▶ **What is being asked**:
Could you copy every line of the data that contains the word "width"?

(Beginning of Listed entries)

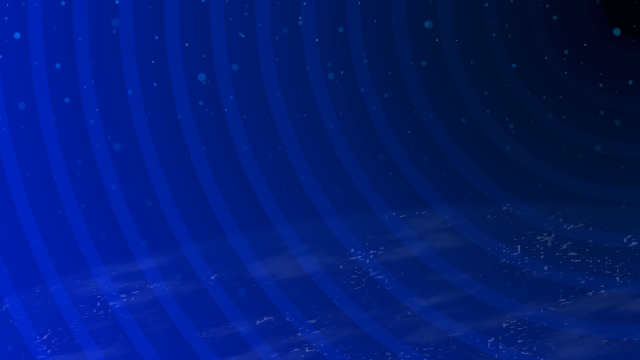
Write a WebGL 1 fragment shader that draws this background.

```glsl
precision highp float;
uniform vec2 u_resolution;

float hash(vec2 p) {
  return fract(sin(dot(p, vec2(127.1, 311.7))) * 43758.5453);
}

float noise(vec2 p) {
  vec2 i = floor(p);
  vec2 f = fract(p);
  f = f * f * (3.0 - 2.0 * f);
  return mix(mix(hash(i), hash(i + vec2(1.0, 0.0)), f.x),
             mix(hash(i + vec2(0.0, 1.0)), hash(i + vec2(1.0, 1.0)), f.x), f.y);
}

float fbm(vec2 p) {
  float sum = 0.0;
  float amp = 0.5;
  for (int i = 0; i < 4; i++) {
    sum += amp * noise(p);
    p = p * 2.1 + 7.3;
    amp *= 0.5;
  }
  return sum;
}

// One soft dot per occupied grid cell, kept inside its cell
float dots(vec2 p, float cell, float maxRadius, float density, float seed) {
  vec2 id = floor(p / cell) + seed;
  float radius = maxRadius * mix(0.35, 1.0, hash(id + 3.7));
  vec2 centre = 0.5 + 0.6 * (vec2(hash(id + 11.3), hash(id + 23.9)) - 0.5);
  float d = length((fract(p / cell) - centre) * cell);
  float lit = step(hash(id + 41.1), density) * mix(0.25, 1.0, hash(id + 57.7));
  return lit * (1.0 - smoothstep(radius * 0.55, radius * 1.2, d));
}

void main() {
  float pixel = 1.0 / u_resolution.y;
  vec2 p = gl_FragCoord.xy * pixel;
  float aspect = u_resolution.x * pixel;
  p.x *= 1.7778 / aspect;

  // Radial gradient from the dark upper right corner
  float r = length(p - vec2(1.778, 1.0));
  vec3 color = mix(vec3(0.01, 0.005, 0.09), vec3(0.0, 0.07, 0.21), smoothstep(0.0, 0.55, r));
  color = mix(color, vec3(0.0, 0.105, 0.42), smoothstep(0.4, 1.08, r));
  color = mix(color, vec3(0.0, 0.115, 0.70), smoothstep(0.85, 2.05, r));

  // Concentric bands: a bright stripe, then a dimmer one
  float spacing = 0.1264;
  float phase = fract(r / spacing);
  float edge = 1.2 * pixel / spacing;
  float bright = smoothstep(0.146 - edge, 0.146 + edge, phase)
               - smoothstep(0.46 - edge, 0.46 + edge, phase);
  float dim = smoothstep(0.46 - edge, 0.46 + edge, phase)
            - smoothstep(0.80 - edge, 0.80 + edge, phase);
  float bandGain = smoothstep(0.05, 1.4, r);
  color += bright * mix(vec3(0.0, 0.008, 0.012), vec3(0.0, 0.018, 0.075), bandGain);
  color -= dim * vec3(0.0, 0.004, 0.018) * bandGain;
  color *= 1.0 - 0.6 * (1.0 - smoothstep(0.10, 0.11, r));

  // Faint planet limb with haze below it
  float horizon = 0.443 - 0.12 * (p.x - 1.5) * (p.x - 1.5);
  float depth = horizon - p.y;
  float ground = smoothstep(-0.006, 0.025, depth);
  float haze = ground * exp(-max(depth, 0.0) * 7.0);
  color += haze * vec3(0.008, 0.025, 0.035);

  // Cloud streaks and clustered surface lights
  vec2 surface = vec2(p.x, (p.y - 0.22 * p.x) * 2.6);
  float cloud = fbm(surface * vec2(5.0, 8.0));
  color += ground * smoothstep(0.48, 0.8, cloud) * vec3(0.07, 0.06, 0.045);
  float cluster = smoothstep(0.46, 0.72, fbm(surface * 7.0 + 19.0));
  float sparks = smoothstep(0.70, 0.92, noise(surface * vec2(95.0, 80.0)));
  color += ground * cluster * sparks * vec3(0.20, 0.17, 0.13);

  // Drifting particles, brightest near the top
  float fade = mix(0.18, 1.0, smoothstep(0.45, 1.0, p.y));
  float sides = mix(0.55, 1.0, smoothstep(0.15, 0.6, abs(p.x - 0.98)));
  float large = dots(p, 0.125, 0.013, 0.42, 5.0);
  float medium = dots(p + 0.037, 0.083, 0.008, 0.45, 31.0);
  float small = dots(p + 0.019, 0.052, 0.0045, 0.38, 73.0);
  color += fade * sides * (large * vec3(0.0, 0.26, 0.30) + medium * vec3(0.02, 0.27, 0.32));
  color += fade * small * vec3(0.16, 0.27, 0.28);

  gl_FragColor = vec4(clamp(color, 0.0, 1.0), 1.0);
}
```
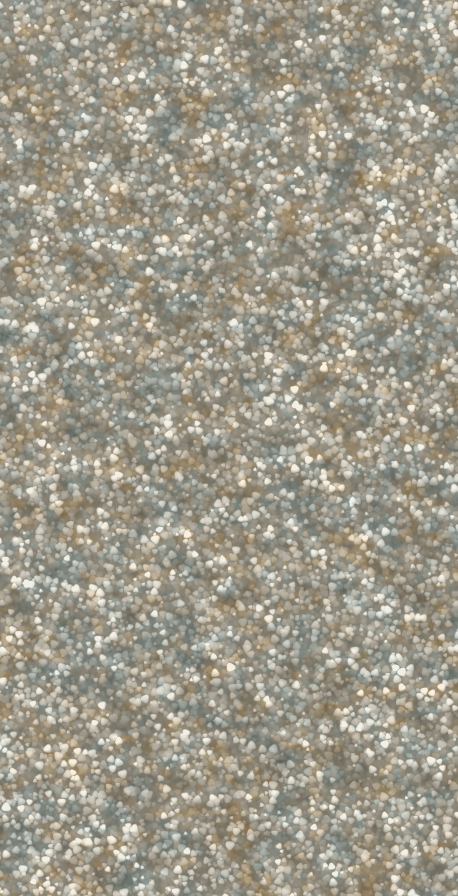
A Shadertoy shader for this texture:

```glsl
// Sandy stone plaster: pale rounded grains clustered on a grey-beige ground.
#define COARSE_CELLS 64.0
#define FINE_CELLS 104.0
#define COARSE_LIFT 0.42
#define FINE_LIFT 0.34
#define GROUND_TONE 0.485
#define CLUSTER_AMOUNT 0.16
#define STONE_CAST vec3(0.02, 0.0, -0.055)
#define TEAL_CAST vec3(-0.045, 0.004, 0.032)
#define OCHRE_CAST vec3(0.050, 0.0, -0.060)

float hash(vec2 p) {
    return fract(sin(dot(p, vec2(127.1, 311.7))) * 43758.5);
}

float valueNoise(vec2 p) {
    vec2 cell = floor(p);
    vec2 f = fract(p);
    f = f * f * (3.0 - 2.0 * f);
    float low = mix(hash(cell), hash(cell + vec2(1, 0)), f.x);
    float high = mix(hash(cell + vec2(0, 1)), hash(cell + vec2(1, 1)), f.x);
    return mix(low, high, f.y);
}

float fbm(vec2 p) {
    return 0.6 * valueNoise(p) + 0.4 * valueNoise(p * 2.1 + 17.3);
}

vec2 rotate(vec2 p, float angle) {
    float c = cos(angle), s = sin(angle);
    return vec2(c * p.x - s * p.y, s * p.x + c * p.y);
}

// Returns the lift of the brightest grain here and its random tint.
vec2 grainLayer(vec2 p, float cells, float angle, float rarity) {
    vec2 light = rotate(vec2(-0.25, 0.97), angle);
    vec2 q = rotate(p, angle) * cells;
    float edge = 0.08 + 0.5 * cells / iResolution.x;
    vec2 best = vec2(0.0, 0.5);
    for (int y = -1; y <= 1; y++) {
        for (int x = -1; x <= 1; x++) {
            vec2 id = floor(q) + vec2(x, y);
            vec2 jitter = vec2(hash(id + 3.7), hash(id + 41.3));
            vec2 d = q - id - 0.1 - 0.8 * jitter;
            float radius = mix(0.40, 0.64, hash(id + 73.9));

            // Slightly lumpy outline
            float bend = 6.283 * hash(id + 19.1);
            float r = length(d) * (1.0 + 0.12 * sin(3.0 * atan(d.y, d.x + 1e-4) + bend)) / radius;
            float cover = 1.0 - smoothstep(1.0 - edge / radius, 1.0 + edge / radius, r);

            // Domed body lit from above
            float dome = 1.0 - 0.32 * r * r + 0.26 * dot(d, light) / radius;
            float lift = pow(hash(id + 97.5), rarity) * dome * cover;
            if (lift > best.x) best = vec2(lift, hash(id + 131.7));
        }
    }
    return best;
}

void mainImage(out vec4 fragColor, in vec2 fragCoord) {
    vec2 p = fragCoord / iResolution.x;
    float up = fragCoord.y / iResolution.y;

    // Uneven ground and broad clusters sloping gently to the right
    vec2 slope = rotate(p, 0.35);
    float cluster = fbm(slope * vec2(17.0, 27.0) + 5.0) - 0.5;
    float pits = fbm(p * 72.0 + 31.0) - 0.5;
    float ground = GROUND_TONE + 0.015 * up + 0.13 * pits;

    // Two sizes of grain
    vec2 coarse = grainLayer(p, COARSE_CELLS, 0.42, 2.0);
    vec2 fine = grainLayer(p + 7.0, FINE_CELLS, 1.07, 4.5);
    float density = clamp(1.0 + 1.1 * cluster, 0.5, 1.5);
    float lift = max(COARSE_LIFT * coarse.x, FINE_LIFT * fine.x) * density;
    lift *= mix(1.06, 0.94, up);
    float tone = ground + lift + CLUSTER_AMOUNT * cluster;
    tone = min(tone, 0.94);

    // Teal and ochre mineral stains, fading on the palest grains
    float stain = 1.5 * (fbm(p * vec2(19.0, 27.0) + 63.0) - 0.5);
    stain += 0.9 * (fbm(p * 46.0 + 11.0) - 0.5) + 0.5 * (coarse.y - 0.5);
    float fade = 1.0 - 0.55 * smoothstep(0.62, 0.88, tone);
    vec3 color = vec3(tone) + STONE_CAST * mix(0.75, 1.0, fade);
    color += fade * TEAL_CAST * smoothstep(0.0, 0.55, -stain);
    color += fade * OCHRE_CAST * smoothstep(0.08, 0.65, stain);

    fragColor = vec4(clamp(color, 0.0, 1.0), 1.0);
}
```
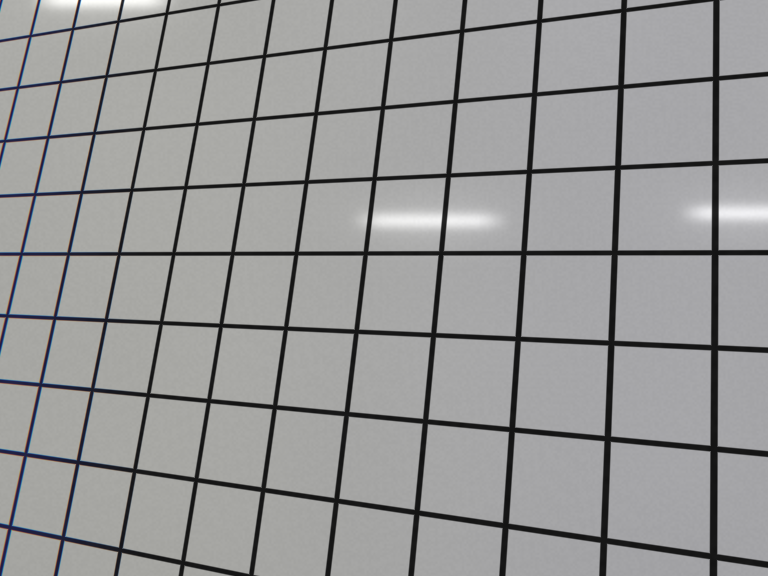
Give the GLSL for this pattern, as a WebGL 1 fragment shader.

```glsl
precision highp float;
// Glossy grey board with a black square grid seen in perspective, with soft lamp reflections.
uniform vec2 u_resolution;

float hash(vec2 p) {
  return fract(sin(dot(p, vec2(127.1, 311.7))) * 43758.5453);
}

float valueNoise(vec2 p) {
  vec2 cell = floor(p), f = fract(p);
  f = f * f * (3.0 - 2.0 * f);
  return mix(mix(hash(cell), hash(cell + vec2(1.0, 0.0)), f.x),
             mix(hash(cell + vec2(0.0, 1.0)), hash(cell + 1.0), f.x), f.y);
}

// Coverage of one family of lines; numer/denom is the board coordinate, in cells.
float lineFamily(vec3 numer, vec3 denom, vec3 point, float width) {
  float depth = dot(denom, point);
  float coord = dot(numer, point) / depth;
  float slope = length((numer.xy - coord * denom.xy) / depth);
  float dist = (abs(fract(coord + 0.5) - 0.5) - 0.5 * width) / slope;
  float blur = 0.5 / u_resolution.y + 0.0008;
  return 1.0 - smoothstep(-blur, blur, dist);
}

// Perspective grid: columns of the board-to-canvas projection, inverted by cross products.
float gridLines(vec2 p) {
  vec3 across = vec3(-0.11183, 0.02726, 0.0492);
  vec3 down = vec3(-0.03575, -0.16695, -0.02816);
  vec3 origin = vec3(1.24306, 0.8635, 1.0);
  vec3 denom = cross(across, down);
  vec3 point = vec3(p, 1.0);
  float upright = lineFamily(cross(down, origin), denom, point, 0.064);
  float level = lineFamily(cross(origin, across), denom, point, 0.055);
  return max(upright, level);
}

// Long lamp reflection: bright core with a faint halo.
float lampGlare(vec2 p, vec2 center, float halfLength) {
  vec2 d = p - center;
  float ends = 1.0 - smoothstep(0.55 * halfLength, 1.1 * halfLength, abs(d.x));
  float core = exp(-d.y * d.y / 0.00022) * ends;
  float halo = exp(-d.y * d.y / 0.0025 - d.x * d.x / (halfLength * halfLength));
  return 0.8 * core + 0.16 * halo;
}

void main() {
  vec2 p = gl_FragCoord.xy / u_resolution.y;

  // Board surface: gentle shading, faint mottling and fine grain
  vec3 board = mix(vec3(0.66, 0.66, 0.645), vec3(0.65, 0.65, 0.66), smoothstep(0.2, 1.2, p.x));
  board += 0.02 * (p.y - 0.5) + 0.012 * (valueNoise(p * 5.0) - 0.5);
  board += 0.018 * (valueNoise(p * 260.0) - 0.5);

  // Lamp reflections
  float glare = lampGlare(p, vec2(0.747, 0.617), 0.135)
              + lampGlare(p, vec2(1.3, 0.63), 0.12)
              + 1.2 * lampGlare(p, vec2(0.18, 1.0), 0.125);
  board += 0.3 * glare;

  // Lines, with colour fringes and a blue cast toward the left edge
  float leftEdge = 1.0 - smoothstep(0.0, 0.28, p.x);
  vec2 fringe = vec2(0.0011, 0.0005) * leftEdge;
  vec3 coverage = vec3(gridLines(p - fringe), gridLines(p), gridLines(p + fringe));
  vec3 ink = mix(vec3(0.085), vec3(0.12, 0.13, 0.26), leftEdge);
  ink += 0.02 * (valueNoise(p * 90.0) - 0.5) + 0.05 * glare;

  gl_FragColor = vec4(clamp(mix(board, ink, coverage), 0.0, 1.0), 1.0);
}
```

(End of Listed entries)

▶ **Output for this exercise**:
float lineFamily(vec3 numer, vec3 denom, vec3 point, float width) {
  float dist = (abs(fract(coord + 0.5) - 0.5) - 0.5 * width) / slope;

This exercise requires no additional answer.